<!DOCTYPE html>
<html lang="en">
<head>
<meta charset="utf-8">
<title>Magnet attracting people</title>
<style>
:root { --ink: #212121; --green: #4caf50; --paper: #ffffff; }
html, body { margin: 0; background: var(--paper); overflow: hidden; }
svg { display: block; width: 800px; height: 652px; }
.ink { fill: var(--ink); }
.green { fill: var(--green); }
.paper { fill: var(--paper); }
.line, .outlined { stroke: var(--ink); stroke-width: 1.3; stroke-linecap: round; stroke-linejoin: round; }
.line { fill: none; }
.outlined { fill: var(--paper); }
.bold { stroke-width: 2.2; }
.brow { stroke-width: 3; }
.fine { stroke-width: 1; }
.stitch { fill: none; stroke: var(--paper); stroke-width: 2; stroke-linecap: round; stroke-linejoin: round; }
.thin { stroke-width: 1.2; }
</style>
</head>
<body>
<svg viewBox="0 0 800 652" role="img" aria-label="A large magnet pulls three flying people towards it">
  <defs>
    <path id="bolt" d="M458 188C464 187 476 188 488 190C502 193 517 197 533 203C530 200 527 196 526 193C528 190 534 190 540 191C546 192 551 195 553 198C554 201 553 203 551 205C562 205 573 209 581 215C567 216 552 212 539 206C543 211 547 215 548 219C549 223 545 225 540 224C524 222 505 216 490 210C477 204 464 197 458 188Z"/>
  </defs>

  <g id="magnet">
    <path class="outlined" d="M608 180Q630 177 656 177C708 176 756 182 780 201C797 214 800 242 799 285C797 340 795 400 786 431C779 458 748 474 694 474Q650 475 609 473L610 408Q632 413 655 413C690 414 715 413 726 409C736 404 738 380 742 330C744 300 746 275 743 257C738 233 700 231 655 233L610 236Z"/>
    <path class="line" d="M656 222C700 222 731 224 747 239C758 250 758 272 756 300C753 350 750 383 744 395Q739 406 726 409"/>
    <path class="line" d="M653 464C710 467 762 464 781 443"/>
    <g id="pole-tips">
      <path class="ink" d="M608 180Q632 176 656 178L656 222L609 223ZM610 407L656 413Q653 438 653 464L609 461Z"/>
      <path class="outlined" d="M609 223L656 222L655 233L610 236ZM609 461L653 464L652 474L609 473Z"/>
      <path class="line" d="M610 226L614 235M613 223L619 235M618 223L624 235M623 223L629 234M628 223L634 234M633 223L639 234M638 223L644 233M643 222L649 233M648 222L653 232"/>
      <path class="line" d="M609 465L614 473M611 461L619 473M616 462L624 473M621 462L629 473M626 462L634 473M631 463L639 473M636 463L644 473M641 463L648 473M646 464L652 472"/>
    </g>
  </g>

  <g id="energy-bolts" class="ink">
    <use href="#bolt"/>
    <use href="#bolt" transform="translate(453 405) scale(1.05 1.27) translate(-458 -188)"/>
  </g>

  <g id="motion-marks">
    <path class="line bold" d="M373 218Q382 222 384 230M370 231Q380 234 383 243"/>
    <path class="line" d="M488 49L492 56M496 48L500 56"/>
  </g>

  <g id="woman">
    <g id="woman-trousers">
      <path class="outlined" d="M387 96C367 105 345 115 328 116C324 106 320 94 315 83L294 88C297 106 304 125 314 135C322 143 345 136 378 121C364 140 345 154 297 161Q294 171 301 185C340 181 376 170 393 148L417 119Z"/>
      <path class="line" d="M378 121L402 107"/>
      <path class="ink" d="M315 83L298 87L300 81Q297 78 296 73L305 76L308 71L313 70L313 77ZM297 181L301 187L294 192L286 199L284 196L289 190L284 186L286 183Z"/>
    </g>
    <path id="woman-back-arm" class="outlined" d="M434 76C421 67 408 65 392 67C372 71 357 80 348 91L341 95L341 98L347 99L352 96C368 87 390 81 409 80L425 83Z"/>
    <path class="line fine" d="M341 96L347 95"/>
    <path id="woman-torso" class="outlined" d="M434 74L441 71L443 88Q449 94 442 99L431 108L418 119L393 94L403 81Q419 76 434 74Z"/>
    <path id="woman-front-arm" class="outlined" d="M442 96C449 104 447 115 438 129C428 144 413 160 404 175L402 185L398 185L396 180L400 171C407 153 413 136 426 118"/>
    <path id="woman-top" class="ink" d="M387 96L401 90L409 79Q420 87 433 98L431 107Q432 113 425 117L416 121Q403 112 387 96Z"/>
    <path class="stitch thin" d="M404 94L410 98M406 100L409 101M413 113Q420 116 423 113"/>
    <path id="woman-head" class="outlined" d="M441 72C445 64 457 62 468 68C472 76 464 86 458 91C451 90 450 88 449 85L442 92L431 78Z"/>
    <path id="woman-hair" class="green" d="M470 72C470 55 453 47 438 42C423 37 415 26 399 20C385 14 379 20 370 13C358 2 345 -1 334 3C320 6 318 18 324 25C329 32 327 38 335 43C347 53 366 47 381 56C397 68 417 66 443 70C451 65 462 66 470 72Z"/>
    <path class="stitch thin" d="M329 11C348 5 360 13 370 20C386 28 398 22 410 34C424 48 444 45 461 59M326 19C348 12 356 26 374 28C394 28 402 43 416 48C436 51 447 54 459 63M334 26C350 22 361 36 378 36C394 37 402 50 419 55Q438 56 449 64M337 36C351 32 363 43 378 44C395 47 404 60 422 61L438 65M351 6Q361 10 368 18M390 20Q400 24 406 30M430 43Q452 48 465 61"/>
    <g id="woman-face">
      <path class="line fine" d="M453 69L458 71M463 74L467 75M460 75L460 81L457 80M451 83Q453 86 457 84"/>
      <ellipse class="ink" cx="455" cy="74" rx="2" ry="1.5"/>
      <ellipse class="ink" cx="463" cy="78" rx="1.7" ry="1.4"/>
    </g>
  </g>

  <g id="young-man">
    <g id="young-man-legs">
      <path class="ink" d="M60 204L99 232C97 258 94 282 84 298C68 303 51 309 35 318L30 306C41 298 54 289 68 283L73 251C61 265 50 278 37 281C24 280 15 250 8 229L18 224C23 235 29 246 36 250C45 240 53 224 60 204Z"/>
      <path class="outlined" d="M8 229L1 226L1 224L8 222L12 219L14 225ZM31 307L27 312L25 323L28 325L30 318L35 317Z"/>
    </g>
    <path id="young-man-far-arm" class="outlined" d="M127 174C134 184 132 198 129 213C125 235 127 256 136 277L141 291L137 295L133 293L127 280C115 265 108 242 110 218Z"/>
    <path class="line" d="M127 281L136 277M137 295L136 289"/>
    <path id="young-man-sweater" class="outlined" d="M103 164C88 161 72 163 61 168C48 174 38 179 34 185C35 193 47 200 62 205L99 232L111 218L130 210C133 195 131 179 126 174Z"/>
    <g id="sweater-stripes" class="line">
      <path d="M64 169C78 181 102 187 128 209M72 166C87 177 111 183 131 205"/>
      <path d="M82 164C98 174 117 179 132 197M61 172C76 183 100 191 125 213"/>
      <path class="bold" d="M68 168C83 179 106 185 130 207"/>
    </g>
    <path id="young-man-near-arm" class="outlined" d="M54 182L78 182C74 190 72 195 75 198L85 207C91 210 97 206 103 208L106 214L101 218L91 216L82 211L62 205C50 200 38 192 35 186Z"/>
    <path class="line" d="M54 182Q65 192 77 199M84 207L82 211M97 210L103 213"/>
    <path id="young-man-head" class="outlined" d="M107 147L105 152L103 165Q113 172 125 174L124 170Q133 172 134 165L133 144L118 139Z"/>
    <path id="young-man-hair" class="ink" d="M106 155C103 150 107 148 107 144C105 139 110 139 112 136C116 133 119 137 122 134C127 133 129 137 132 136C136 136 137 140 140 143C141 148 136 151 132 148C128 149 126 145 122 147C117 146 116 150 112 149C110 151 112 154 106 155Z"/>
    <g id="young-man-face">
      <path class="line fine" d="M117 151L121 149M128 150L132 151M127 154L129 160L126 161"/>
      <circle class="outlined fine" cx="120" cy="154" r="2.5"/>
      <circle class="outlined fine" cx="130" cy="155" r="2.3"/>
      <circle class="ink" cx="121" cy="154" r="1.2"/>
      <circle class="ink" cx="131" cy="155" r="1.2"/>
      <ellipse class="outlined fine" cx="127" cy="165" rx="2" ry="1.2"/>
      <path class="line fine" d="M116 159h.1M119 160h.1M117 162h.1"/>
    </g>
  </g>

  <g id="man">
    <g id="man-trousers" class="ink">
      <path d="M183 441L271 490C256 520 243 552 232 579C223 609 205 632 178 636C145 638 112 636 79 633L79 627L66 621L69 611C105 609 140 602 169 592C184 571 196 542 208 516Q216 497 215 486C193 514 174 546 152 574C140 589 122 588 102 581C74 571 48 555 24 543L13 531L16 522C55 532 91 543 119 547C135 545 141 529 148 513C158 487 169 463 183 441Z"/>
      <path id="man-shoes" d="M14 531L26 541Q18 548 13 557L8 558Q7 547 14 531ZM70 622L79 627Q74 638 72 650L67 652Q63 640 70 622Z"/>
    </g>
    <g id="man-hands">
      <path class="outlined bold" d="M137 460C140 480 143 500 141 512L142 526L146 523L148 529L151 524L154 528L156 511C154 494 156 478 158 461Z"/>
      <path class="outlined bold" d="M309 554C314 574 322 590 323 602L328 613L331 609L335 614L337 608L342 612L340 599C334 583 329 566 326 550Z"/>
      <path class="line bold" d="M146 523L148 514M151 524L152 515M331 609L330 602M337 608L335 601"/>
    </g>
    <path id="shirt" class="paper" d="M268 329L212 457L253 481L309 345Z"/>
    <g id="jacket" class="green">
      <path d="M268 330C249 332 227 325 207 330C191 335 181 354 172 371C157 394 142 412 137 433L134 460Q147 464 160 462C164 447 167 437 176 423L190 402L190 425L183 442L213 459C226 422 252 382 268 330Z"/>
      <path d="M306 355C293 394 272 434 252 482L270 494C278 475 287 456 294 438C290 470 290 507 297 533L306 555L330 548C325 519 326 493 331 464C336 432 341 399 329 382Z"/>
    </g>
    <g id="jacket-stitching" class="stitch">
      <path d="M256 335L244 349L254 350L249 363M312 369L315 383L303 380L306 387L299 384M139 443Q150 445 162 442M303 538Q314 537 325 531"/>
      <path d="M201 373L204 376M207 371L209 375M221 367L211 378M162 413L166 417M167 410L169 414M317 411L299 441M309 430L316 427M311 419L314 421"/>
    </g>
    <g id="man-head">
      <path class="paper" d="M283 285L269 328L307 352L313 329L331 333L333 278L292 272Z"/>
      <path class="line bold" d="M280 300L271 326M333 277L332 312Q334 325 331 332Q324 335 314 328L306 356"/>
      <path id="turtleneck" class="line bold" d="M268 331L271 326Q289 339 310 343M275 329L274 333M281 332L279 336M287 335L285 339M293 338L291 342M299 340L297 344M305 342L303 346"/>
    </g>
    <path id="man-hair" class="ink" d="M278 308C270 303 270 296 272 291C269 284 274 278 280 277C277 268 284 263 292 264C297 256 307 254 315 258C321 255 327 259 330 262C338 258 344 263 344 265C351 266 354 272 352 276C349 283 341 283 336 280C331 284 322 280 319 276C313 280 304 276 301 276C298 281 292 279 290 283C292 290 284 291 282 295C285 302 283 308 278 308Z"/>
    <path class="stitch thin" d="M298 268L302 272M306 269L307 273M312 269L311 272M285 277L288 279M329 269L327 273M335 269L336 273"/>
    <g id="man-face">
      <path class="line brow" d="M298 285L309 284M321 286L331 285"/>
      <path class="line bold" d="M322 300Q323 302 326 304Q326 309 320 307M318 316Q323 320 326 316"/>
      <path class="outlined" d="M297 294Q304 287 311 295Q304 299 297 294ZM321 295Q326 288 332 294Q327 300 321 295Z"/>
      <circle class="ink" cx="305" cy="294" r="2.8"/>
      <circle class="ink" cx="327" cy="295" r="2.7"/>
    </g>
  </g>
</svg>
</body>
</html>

▶ **What needs to be done**: Take every line from the one containing "373L204 376M207 371L209" to the end of the listing and output it exactly, with nothing else.

▶ **Expected answer**:
      <path d="M201 373L204 376M207 371L209 375M221 367L211 378M162 413L166 417M167 410L169 414M317 411L299 441M309 430L316 427M311 419L314 421"/>
    </g>
    <g id="man-head">
      <path class="paper" d="M283 285L269 328L307 352L313 329L331 333L333 278L292 272Z"/>
      <path class="line bold" d="M280 300L271 326M333 277L332 312Q334 325 331 332Q324 335 314 328L306 356"/>
      <path id="turtleneck" class="line bold" d="M268 331L271 326Q289 339 310 343M275 329L274 333M281 332L279 336M287 335L285 339M293 338L291 342M299 340L297 344M305 342L303 346"/>
    </g>
    <path id="man-hair" class="ink" d="M278 308C270 303 270 296 272 291C269 284 274 278 280 277C277 268 284 263 292 264C297 256 307 254 315 258C321 255 327 259 330 262C338 258 344 263 344 265C351 266 354 272 352 276C349 283 341 283 336 280C331 284 322 280 319 276C313 280 304 276 301 276C298 281 292 279 290 283C292 290 284 291 282 295C285 302 283 308 278 308Z"/>
    <path class="stitch thin" d="M298 268L302 272M306 269L307 273M312 269L311 272M285 277L288 279M329 269L327 273M335 269L336 273"/>
    <g id="man-face">
      <path class="line brow" d="M298 285L309 284M321 286L331 285"/>
      <path class="line bold" d="M322 300Q323 302 326 304Q326 309 320 307M318 316Q323 320 326 316"/>
      <path class="outlined" d="M297 294Q304 287 311 295Q304 299 297 294ZM321 295Q326 288 332 294Q327 300 321 295Z"/>
      <circle class="ink" cx="305" cy="294" r="2.8"/>
      <circle class="ink" cx="327" cy="295" r="2.7"/>
    </g>
  </g>
</svg>
</body>
</html>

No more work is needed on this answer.